Five and a half years down the road of revising the rules for writing safety-critical code — and three years past the anticipated deadline — RTCA in December approved the new core document, DO-178C, and four supplements a 700-page manifesto that many in the industry are still trying to sift through.
Updating the two-decade-old DO-178B was necessary to clear up old ambiguities and make way for new technologies such as model-based development, object-oriented programming, formal methods and advanced development tools. A lot has changed in the software world since 1992, when DO-178B was released, particularly with the advent of tools that can help verify requirements and generate code. Many of these tools have been used in the interim period, but there has been no agreed-upon method of determining what credit they can provide in a certification project.
The new package is a substantial improvement from the older guidance. It will confer benefits such as reducing the amount of manual verification required to use the new technologies. But it’s not a perfect 10, and actually probably closer to a seven, according to some industry insiders.
“It’s actually above average, so there are many more positive than negative aspects,” said Vance Hilderman, president of Atego-High-Rely, a software product and services company and DO-178B/C training consultant.
There’s a lot of self-interest involved in standards exercises, as each player tries to save his company’s ox from being gored. The government members of these committees are expected to exert a balancing influence.
But DO-178C is a different ball game. The new guidance dives into the low-level intricacies of specifying, designing and writing code instead of sticking to the high ground of systems and processes. Since FAA isn’t manned by coding experts, the agency ran the risk of delegating too much responsibility to industry “experts” who have a strong incentive to put their own interests first, implicitly if not explicitly, in this highly competitive, $3 billion market.
According to some observers, that’s what happened, at least to some degree. “I did not see FAA exercise a lot of control,” says one participant. There’s a perception among some self-described “peons” that, because of the complexities involved and the heavy participation of software tool vendors, the playing field, particularly in the area of model-based development, is a little less level than it used to be. According to another observer, that’s just part of the game.
Once the committee and its subgroups set off into the weeds, as perhaps they had to do, it was probably inevitable that the “experts” would play outsized roles. They know their turf better than the broader-based airframers, integrators, avionics manufacturers and regulators do.
The process in some ways was like letting children decide their own bedtimes and then have Twinkies for breakfast, jokes Hilderman. So now maybe it’s time to steer the kids towards a more healthy diet.
The process of writing DO-178C was like letting children decide their own bedtimes and then have Twinkies for breakfast. Now maybe it’s time to steer the kids towards a more healthy diet.
It may be a good thing that implementation of DO-178C and its supplements will not be immediate. Although the guidance has been published, it’s still months away from prime time. Indeed, FAA does not expect to issue advisory circular (AC 20-115C) and the revision of Order 8110.49 on this subject until sometime next year. Much will depend on how the certification authorities decide to interpret the material.

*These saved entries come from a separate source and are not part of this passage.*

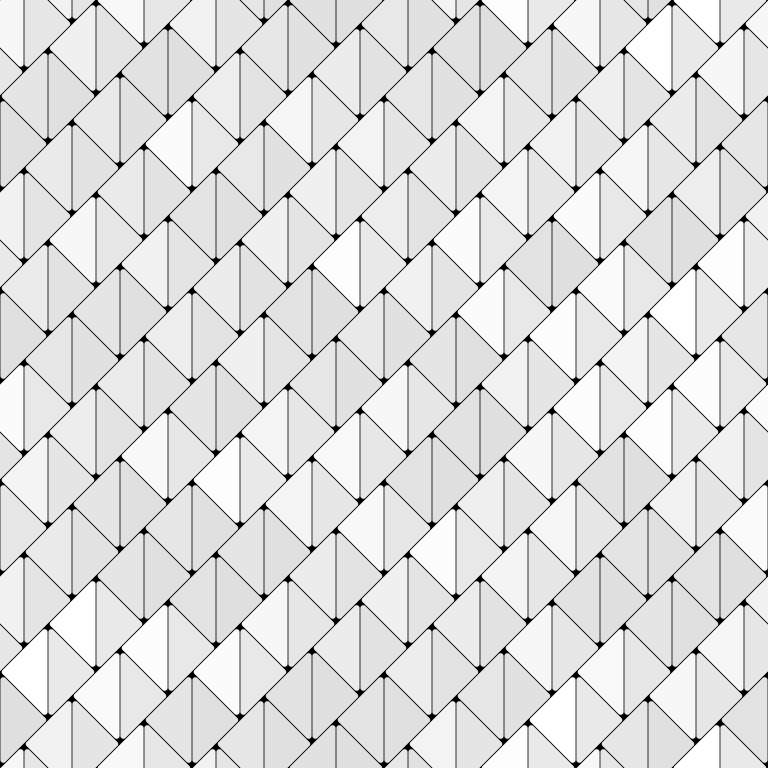
Give the GLSL for this pattern, as a Shadertoy shader.

```glsl
// Diagonal running bond of grey diamonds, each split into a lit and a shaded rounded triangle.

const float CANVAS_UNITS = 16.0;   // canvas side, in half diagonals of a diamond
const float LINE_WIDTH = 0.0167;
const float CORNER_RADIUS = 0.0625;
const vec3 INK = vec3(0.0);

// Random value in 0..1 for a tile
float hash21(vec2 p) {
    vec3 q = fract(vec3(p.xyx) * vec3(0.1031, 0.1030, 0.0973));
    q += dot(q, q.yzx + 33.33);
    return fract((q.x + q.y) * q.z);
}

float segmentDistance(vec2 p, vec2 a, vec2 b) {
    vec2 ap = p - a, ab = b - a;
    return length(ap - ab * clamp(dot(ap, ab) / dot(ab, ab), 0.0, 1.0));
}

// Signed distance to a half diamond |y| < 1 - x, x > 0, with gap and rounded corners
float halfDiamond(vec2 p, float gap, float radius) {
    float inset = radius + 0.5 * gap;
    float side = 1.0 - inset * (1.0 + sqrt(2.0));
    p = vec2(p.x - inset, abs(p.y));
    vec2 tip = vec2(0.0, side);
    float d = min(segmentDistance(p, vec2(side, 0.0), tip),
                  segmentDistance(p, vec2(0.0), tip));
    bool inside = p.x > 0.0 && p.x + p.y < side;
    return (inside ? -d : d) - radius;
}

// Finds the tile: its wrapped centre in xy, the position inside it in zw
vec4 diamondBond(vec2 p, float period) {
    vec2 rowSpace = 0.5 * vec2(p.x + p.y, p.x - p.y);
    float row = floor(rowSpace.y);
    float shift = 0.5 * (row + 1.0);
    float column = floor(rowSpace.x - shift);
    vec2 middle = vec2(column + shift, row) + 0.5;
    vec2 centre = vec2(middle.x + middle.y, middle.x - middle.y);
    return vec4(mod(centre, period), p - centre);
}

// Left halves vary strongly in brightness, right halves only a little
vec3 tileColor(float brightness, float x) {
    float lit = mix(0.88, 1.0, brightness);
    float shaded = mix(0.872, 0.915, brightness);
    return vec3(x < 0.0 ? lit : shaded);
}

void mainImage(out vec4 fragColor, in vec2 fragCoord) {
    vec2 p = fragCoord / iResolution.xy * CANVAS_UNITS;
    float pixel = CANVAS_UNITS / iResolution.y;

    vec4 tile = diamondBond(p, CANVAS_UNITS);
    vec2 local = tile.zw;
    vec3 color = tileColor(hash21(tile.xy * 2.0 + 7.0), local.x);

    // Ink fills the gaps and the hollows between rounded corners
    float d = halfDiamond(vec2(abs(local.x), local.y), LINE_WIDTH, CORNER_RADIUS);
    float ink = clamp(d / pixel + 0.5, 0.0, 1.0);
    fragColor = vec4(mix(color, INK, ink), 1.0);
}
```
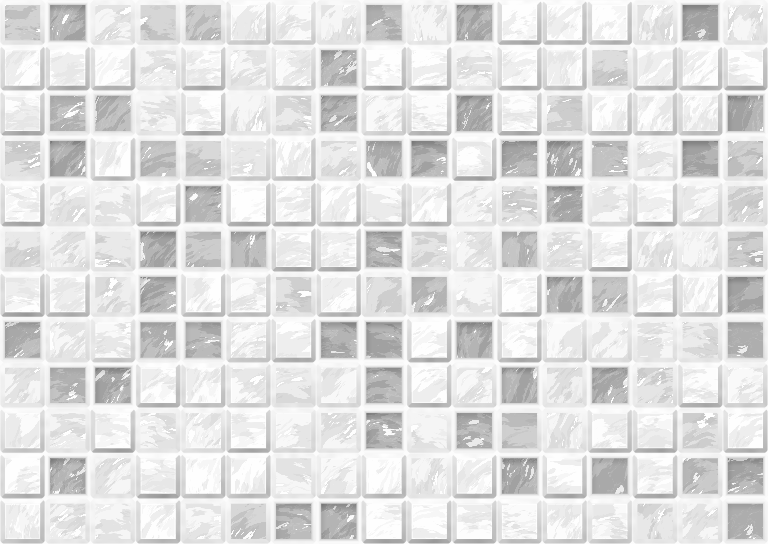
Write a Shadertoy shader that draws this pattern.

```glsl
float hash(vec2 p) {
    vec3 q = fract(p.xyx * 0.1031);
    q += dot(q, q.yzx + 33.33);
    return fract((q.x + q.y) * q.z);
}

float noise(vec2 p) {
    vec2 i = floor(p), f = fract(p);
    f = f * f * (3.0 - 2.0 * f);
    return mix(mix(hash(i), hash(i + vec2(1, 0)), f.x),
               mix(hash(i + vec2(0, 1)), hash(i + vec2(1, 1)), f.x), f.y);
}

float fbm(vec2 p) {
    float sum = 0.0, amp = 0.5;
    for (int i = 0; i < 4; i++) {
        sum += amp * noise(p);
        p = p * 2.03 + 17.3;
        amp *= 0.5;
    }
    return sum / 0.9375;
}

// Broad ragged patches pulled out along a curved brush direction
float brush(vec2 p, float angle, float seed) {
    float c = cos(angle), s = sin(angle);
    p = mat2(c, -s, s, c) * p;
    p.y += 0.35 * p.x * p.x + 0.12 * noise(p * 3.0 + seed);
    float patches = fbm(p * vec2(1.8, 3.2) + seed);
    float bristles = fbm(p * vec2(2.5, 13.0) + seed + 31.0);
    return mix(patches, bristles, 0.4);
}

void mainImage(out vec4 fragColor, in vec2 fragCoord) {
    vec2 p = fragCoord / iResolution.xy * vec2(17, 12);
    float px = 12.0 / iResolution.y;
    vec2 id = floor(p), f = fract(p) - 0.5, a = abs(f);
    float edge = 0.5 - max(a.x, a.y);

    // Height of each tile: low ones are grey, high ones white
    float level = hash(id + 5.0);
    float vary = hash(id + 71.0);
    float sunk = 1.0 - smoothstep(0.1, 0.26, level);
    float raised = smoothstep(0.5, 0.72, level);
    float tone = mix(0.67, 0.93, smoothstep(0.09, 0.42, level)) + 0.055 * raised;

    // Painted face in layered flat washes
    float seed = 10.0 + 60.0 * hash(id + 23.0);
    float angle = mix(-0.3, 1.2, vary);
    float wash = brush(f, angle, seed);
    float streak = brush(f * 1.3, angle + 0.3, seed + 90.0);
    float paint = smoothstep(0.49, 0.52, wash);
    float face = tone + mix(0.035, 0.01, raised);
    face -= paint * mix(0.075, 0.06, raised);
    face -= 0.03 * smoothstep(0.52, 0.56, streak);
    face += 0.06 * sunk * smoothstep(0.5, 0.53, streak);
    face += 0.25 * smoothstep(0.645, 0.67, streak) * (1.0 - raised);

    // Soft shade under the upper and left rims of low tiles
    face -= sunk * (0.12 * smoothstep(0.2, 0.39, f.y) + 0.05 * smoothstep(0.25, 0.39, -f.x));

    // Mitred bevel lit from above
    float along = f.x + 0.5;
    float bottom = mix(0.9, 0.6 + 0.14 * abs(along - 0.6) + 0.12 * vary, raised);
    float top = mix(0.96, 0.985, raised);
    float left = mix(0.94, 0.86, raised) + 0.06 * f.y;
    float right = mix(0.91, 0.77, raised) + 0.12 * f.y;
    float vertical = mix(bottom, top, smoothstep(-px, px, f.y));
    float sideways = mix(left, right, smoothstep(-px, px, f.x));
    float bevel = mix(vertical, sideways, smoothstep(-px, px, a.x - a.y));
    bevel += 0.05 * (noise(p * 6.0) - 0.5);
    bevel = mix(bevel, mix(0.98, 0.8, smoothstep(0.04, 0.125, edge)), sunk);

    // Narrow rim highlight, pale joint and bright crossing points
    float shade = mix(bevel, face, smoothstep(-0.6 * px, 0.6 * px, edge - 0.11));
    shade += 0.05 * raised * (1.0 - smoothstep(0.0, 0.02, abs(edge - 0.125)));
    shade = mix(shade, 0.97, 0.6 * (1.0 - smoothstep(0.005, 0.03, edge)));
    shade = mix(shade, 0.99, 1.0 - smoothstep(0.05, 0.05 + 2.0 * px, 1.0 - a.x - a.y));

    fragColor = vec4(vec3(clamp(shade, 0.0, 0.995)), 1.0);
}
```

FAA still has to educate its employees on DO-178C. Designated engineering representatives have to bone up on the material. The agency has to develop check lists for inspectors and set adoption dates. And perhaps most importantly, FAA will have to establish a consensus with other certification authorities about practical implementation.
In response to my inquiries, agency officials said they are aware of concerns surrounding the model-based development supplement and are working to address them. They said they have “every intention of applying a level playing field to all applicants.”
So there is still time to examine unintended consequences and perhaps add a little more parity in the safety-critical software development market.
Charlotte Adams has covered embedded electronics and software standardization issues for more than a decade.